> _Stored data entries_:
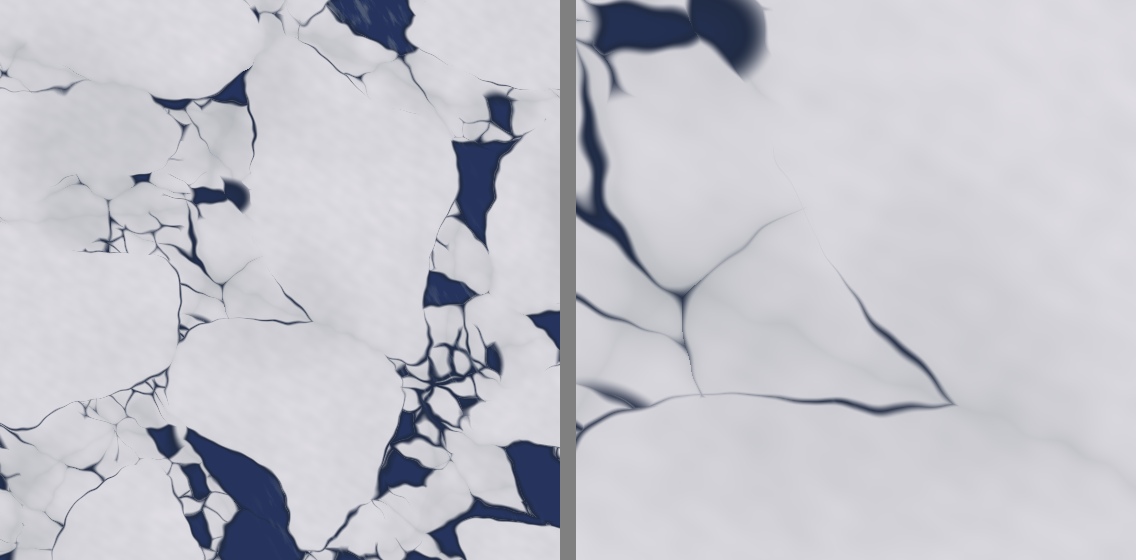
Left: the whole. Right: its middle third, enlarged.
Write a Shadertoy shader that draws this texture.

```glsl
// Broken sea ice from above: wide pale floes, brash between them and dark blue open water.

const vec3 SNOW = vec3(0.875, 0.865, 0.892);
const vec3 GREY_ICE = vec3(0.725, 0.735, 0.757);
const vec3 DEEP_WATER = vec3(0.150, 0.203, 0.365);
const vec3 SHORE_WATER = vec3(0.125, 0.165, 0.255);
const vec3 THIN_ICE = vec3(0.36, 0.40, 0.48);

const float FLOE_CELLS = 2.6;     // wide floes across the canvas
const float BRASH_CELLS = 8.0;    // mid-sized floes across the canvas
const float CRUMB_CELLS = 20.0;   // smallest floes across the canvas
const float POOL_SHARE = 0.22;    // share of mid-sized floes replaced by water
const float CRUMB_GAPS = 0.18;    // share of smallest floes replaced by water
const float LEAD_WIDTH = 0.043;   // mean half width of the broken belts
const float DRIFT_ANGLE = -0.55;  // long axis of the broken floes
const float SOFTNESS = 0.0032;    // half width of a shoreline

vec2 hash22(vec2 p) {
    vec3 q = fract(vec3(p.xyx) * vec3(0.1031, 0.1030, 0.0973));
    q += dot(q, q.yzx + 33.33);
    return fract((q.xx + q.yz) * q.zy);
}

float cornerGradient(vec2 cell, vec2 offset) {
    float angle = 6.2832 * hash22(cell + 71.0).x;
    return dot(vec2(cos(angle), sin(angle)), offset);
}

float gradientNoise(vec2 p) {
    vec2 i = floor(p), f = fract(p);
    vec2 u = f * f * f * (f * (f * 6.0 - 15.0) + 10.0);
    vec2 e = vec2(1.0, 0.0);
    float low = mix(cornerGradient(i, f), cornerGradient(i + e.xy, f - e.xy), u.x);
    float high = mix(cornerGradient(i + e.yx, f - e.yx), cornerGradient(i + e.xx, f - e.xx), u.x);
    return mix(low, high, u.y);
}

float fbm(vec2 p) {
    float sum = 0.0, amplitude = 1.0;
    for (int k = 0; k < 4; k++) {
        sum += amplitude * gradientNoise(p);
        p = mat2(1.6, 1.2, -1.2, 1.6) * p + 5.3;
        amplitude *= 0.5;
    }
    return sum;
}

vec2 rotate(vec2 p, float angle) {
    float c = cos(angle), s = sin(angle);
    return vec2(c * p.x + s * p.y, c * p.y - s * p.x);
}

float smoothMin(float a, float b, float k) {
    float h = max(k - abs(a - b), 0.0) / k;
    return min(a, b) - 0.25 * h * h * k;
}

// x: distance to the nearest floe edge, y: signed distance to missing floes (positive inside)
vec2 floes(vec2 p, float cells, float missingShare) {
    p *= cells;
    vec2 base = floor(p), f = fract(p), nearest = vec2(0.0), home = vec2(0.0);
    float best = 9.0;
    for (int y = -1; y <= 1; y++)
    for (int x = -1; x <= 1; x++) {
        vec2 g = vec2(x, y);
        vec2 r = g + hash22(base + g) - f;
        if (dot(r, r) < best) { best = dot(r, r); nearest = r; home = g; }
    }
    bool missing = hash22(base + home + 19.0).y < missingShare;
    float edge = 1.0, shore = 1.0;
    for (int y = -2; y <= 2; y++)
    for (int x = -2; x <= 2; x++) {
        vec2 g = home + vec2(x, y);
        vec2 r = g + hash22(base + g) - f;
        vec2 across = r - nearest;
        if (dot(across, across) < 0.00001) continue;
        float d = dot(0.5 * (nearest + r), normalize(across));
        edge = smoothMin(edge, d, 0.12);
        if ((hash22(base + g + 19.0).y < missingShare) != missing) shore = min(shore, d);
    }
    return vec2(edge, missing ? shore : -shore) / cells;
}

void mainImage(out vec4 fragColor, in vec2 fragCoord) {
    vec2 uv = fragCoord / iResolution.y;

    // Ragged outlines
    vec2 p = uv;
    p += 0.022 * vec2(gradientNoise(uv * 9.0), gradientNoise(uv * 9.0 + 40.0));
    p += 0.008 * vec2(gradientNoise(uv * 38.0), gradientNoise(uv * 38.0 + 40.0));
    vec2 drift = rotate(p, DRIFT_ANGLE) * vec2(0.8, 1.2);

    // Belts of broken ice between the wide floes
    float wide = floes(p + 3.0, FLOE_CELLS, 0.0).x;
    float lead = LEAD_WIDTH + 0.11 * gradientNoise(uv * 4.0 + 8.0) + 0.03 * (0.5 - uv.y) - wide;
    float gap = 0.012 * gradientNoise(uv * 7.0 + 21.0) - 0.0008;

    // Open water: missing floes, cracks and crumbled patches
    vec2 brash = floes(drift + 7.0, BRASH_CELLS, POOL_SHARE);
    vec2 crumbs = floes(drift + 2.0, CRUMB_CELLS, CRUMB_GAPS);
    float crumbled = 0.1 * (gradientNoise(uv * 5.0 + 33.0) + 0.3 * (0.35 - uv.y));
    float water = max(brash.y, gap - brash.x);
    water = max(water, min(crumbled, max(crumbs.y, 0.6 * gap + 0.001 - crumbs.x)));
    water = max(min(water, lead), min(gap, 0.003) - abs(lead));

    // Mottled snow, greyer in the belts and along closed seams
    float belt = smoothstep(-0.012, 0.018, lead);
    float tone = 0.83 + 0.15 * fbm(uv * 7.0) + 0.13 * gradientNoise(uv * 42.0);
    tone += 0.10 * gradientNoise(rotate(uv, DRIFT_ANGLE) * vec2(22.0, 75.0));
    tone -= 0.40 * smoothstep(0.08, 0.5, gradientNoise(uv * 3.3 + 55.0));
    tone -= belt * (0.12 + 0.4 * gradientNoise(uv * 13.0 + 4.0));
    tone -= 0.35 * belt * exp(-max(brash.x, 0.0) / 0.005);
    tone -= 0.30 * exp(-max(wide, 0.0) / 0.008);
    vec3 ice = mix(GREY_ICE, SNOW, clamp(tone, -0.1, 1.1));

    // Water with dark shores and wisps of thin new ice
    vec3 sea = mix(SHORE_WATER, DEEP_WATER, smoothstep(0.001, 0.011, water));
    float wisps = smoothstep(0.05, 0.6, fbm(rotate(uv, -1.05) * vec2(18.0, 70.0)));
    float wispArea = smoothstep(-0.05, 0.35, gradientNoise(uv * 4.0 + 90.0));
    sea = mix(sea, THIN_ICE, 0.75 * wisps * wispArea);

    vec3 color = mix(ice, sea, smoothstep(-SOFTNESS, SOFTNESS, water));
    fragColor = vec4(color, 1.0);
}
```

> _Exercise requirements_:
If an entry holds a picture, leave the picture out and repeat the rest exactly.

> _Reply_:
Left: the whole. Right: its middle third, enlarged.
Write a Shadertoy shader that draws this texture.

```glsl
// Broken sea ice from above: wide pale floes, brash between them and dark blue open water.

const vec3 SNOW = vec3(0.875, 0.865, 0.892);
const vec3 GREY_ICE = vec3(0.725, 0.735, 0.757);
const vec3 DEEP_WATER = vec3(0.150, 0.203, 0.365);
const vec3 SHORE_WATER = vec3(0.125, 0.165, 0.255);
const vec3 THIN_ICE = vec3(0.36, 0.40, 0.48);

const float FLOE_CELLS = 2.6;     // wide floes across the canvas
const float BRASH_CELLS = 8.0;    // mid-sized floes across the canvas
const float CRUMB_CELLS = 20.0;   // smallest floes across the canvas
const float POOL_SHARE = 0.22;    // share of mid-sized floes replaced by water
const float CRUMB_GAPS = 0.18;    // share of smallest floes replaced by water
const float LEAD_WIDTH = 0.043;   // mean half width of the broken belts
const float DRIFT_ANGLE = -0.55;  // long axis of the broken floes
const float SOFTNESS = 0.0032;    // half width of a shoreline

vec2 hash22(vec2 p) {
    vec3 q = fract(vec3(p.xyx) * vec3(0.1031, 0.1030, 0.0973));
    q += dot(q, q.yzx + 33.33);
    return fract((q.xx + q.yz) * q.zy);
}

float cornerGradient(vec2 cell, vec2 offset) {
    float angle = 6.2832 * hash22(cell + 71.0).x;
    return dot(vec2(cos(angle), sin(angle)), offset);
}

float gradientNoise(vec2 p) {
    vec2 i = floor(p), f = fract(p);
    vec2 u = f * f * f * (f * (f * 6.0 - 15.0) + 10.0);
    vec2 e = vec2(1.0, 0.0);
    float low = mix(cornerGradient(i, f), cornerGradient(i + e.xy, f - e.xy), u.x);
    float high = mix(cornerGradient(i + e.yx, f - e.yx), cornerGradient(i + e.xx, f - e.xx), u.x);
    return mix(low, high, u.y);
}

float fbm(vec2 p) {
    float sum = 0.0, amplitude = 1.0;
    for (int k = 0; k < 4; k++) {
        sum += amplitude * gradientNoise(p);
        p = mat2(1.6, 1.2, -1.2, 1.6) * p + 5.3;
        amplitude *= 0.5;
    }
    return sum;
}

vec2 rotate(vec2 p, float angle) {
    float c = cos(angle), s = sin(angle);
    return vec2(c * p.x + s * p.y, c * p.y - s * p.x);
}

float smoothMin(float a, float b, float k) {
    float h = max(k - abs(a - b), 0.0) / k;
    return min(a, b) - 0.25 * h * h * k;
}

// x: distance to the nearest floe edge, y: signed distance to missing floes (positive inside)
vec2 floes(vec2 p, float cells, float missingShare) {
    p *= cells;
    vec2 base = floor(p), f = fract(p), nearest = vec2(0.0), home = vec2(0.0);
    float best = 9.0;
    for (int y = -1; y <= 1; y++)
    for (int x = -1; x <= 1; x++) {
        vec2 g = vec2(x, y);
        vec2 r = g + hash22(base + g) - f;
        if (dot(r, r) < best) { best = dot(r, r); nearest = r; home = g; }
    }
    bool missing = hash22(base + home + 19.0).y < missingShare;
    float edge = 1.0, shore = 1.0;
    for (int y = -2; y <= 2; y++)
    for (int x = -2; x <= 2; x++) {
        vec2 g = home + vec2(x, y);
        vec2 r = g + hash22(base + g) - f;
        vec2 across = r - nearest;
        if (dot(across, across) < 0.00001) continue;
        float d = dot(0.5 * (nearest + r), normalize(across));
        edge = smoothMin(edge, d, 0.12);
        if ((hash22(base + g + 19.0).y < missingShare) != missing) shore = min(shore, d);
    }
    return vec2(edge, missing ? shore : -shore) / cells;
}

void mainImage(out vec4 fragColor, in vec2 fragCoord) {
    vec2 uv = fragCoord / iResolution.y;

    // Ragged outlines
    vec2 p = uv;
    p += 0.022 * vec2(gradientNoise(uv * 9.0), gradientNoise(uv * 9.0 + 40.0));
    p += 0.008 * vec2(gradientNoise(uv * 38.0), gradientNoise(uv * 38.0 + 40.0));
    vec2 drift = rotate(p, DRIFT_ANGLE) * vec2(0.8, 1.2);

    // Belts of broken ice between the wide floes
    float wide = floes(p + 3.0, FLOE_CELLS, 0.0).x;
    float lead = LEAD_WIDTH + 0.11 * gradientNoise(uv * 4.0 + 8.0) + 0.03 * (0.5 - uv.y) - wide;
    float gap = 0.012 * gradientNoise(uv * 7.0 + 21.0) - 0.0008;

    // Open water: missing floes, cracks and crumbled patches
    vec2 brash = floes(drift + 7.0, BRASH_CELLS, POOL_SHARE);
    vec2 crumbs = floes(drift + 2.0, CRUMB_CELLS, CRUMB_GAPS);
    float crumbled = 0.1 * (gradientNoise(uv * 5.0 + 33.0) + 0.3 * (0.35 - uv.y));
    float water = max(brash.y, gap - brash.x);
    water = max(water, min(crumbled, max(crumbs.y, 0.6 * gap + 0.001 - crumbs.x)));
    water = max(min(water, lead), min(gap, 0.003) - abs(lead));

    // Mottled snow, greyer in the belts and along closed seams
    float belt = smoothstep(-0.012, 0.018, lead);
    float tone = 0.83 + 0.15 * fbm(uv * 7.0) + 0.13 * gradientNoise(uv * 42.0);
    tone += 0.10 * gradientNoise(rotate(uv, DRIFT_ANGLE) * vec2(22.0, 75.0));
    tone -= 0.40 * smoothstep(0.08, 0.5, gradientNoise(uv * 3.3 + 55.0));
    tone -= belt * (0.12 + 0.4 * gradientNoise(uv * 13.0 + 4.0));
    tone -= 0.35 * belt * exp(-max(brash.x, 0.0) / 0.005);
    tone -= 0.30 * exp(-max(wide, 0.0) / 0.008);
    vec3 ice = mix(GREY_ICE, SNOW, clamp(tone, -0.1, 1.1));

    // Water with dark shores and wisps of thin new ice
    vec3 sea = mix(SHORE_WATER, DEEP_WATER, smoothstep(0.001, 0.011, water));
    float wisps = smoothstep(0.05, 0.6, fbm(rotate(uv, -1.05) * vec2(18.0, 70.0)));
    float wispArea = smoothstep(-0.05, 0.35, gradientNoise(uv * 4.0 + 90.0));
    sea = mix(sea, THIN_ICE, 0.75 * wisps * wispArea);

    vec3 color = mix(ice, sea, smoothstep(-SOFTNESS, SOFTNESS, water));
    fragColor = vec4(color, 1.0);
}
```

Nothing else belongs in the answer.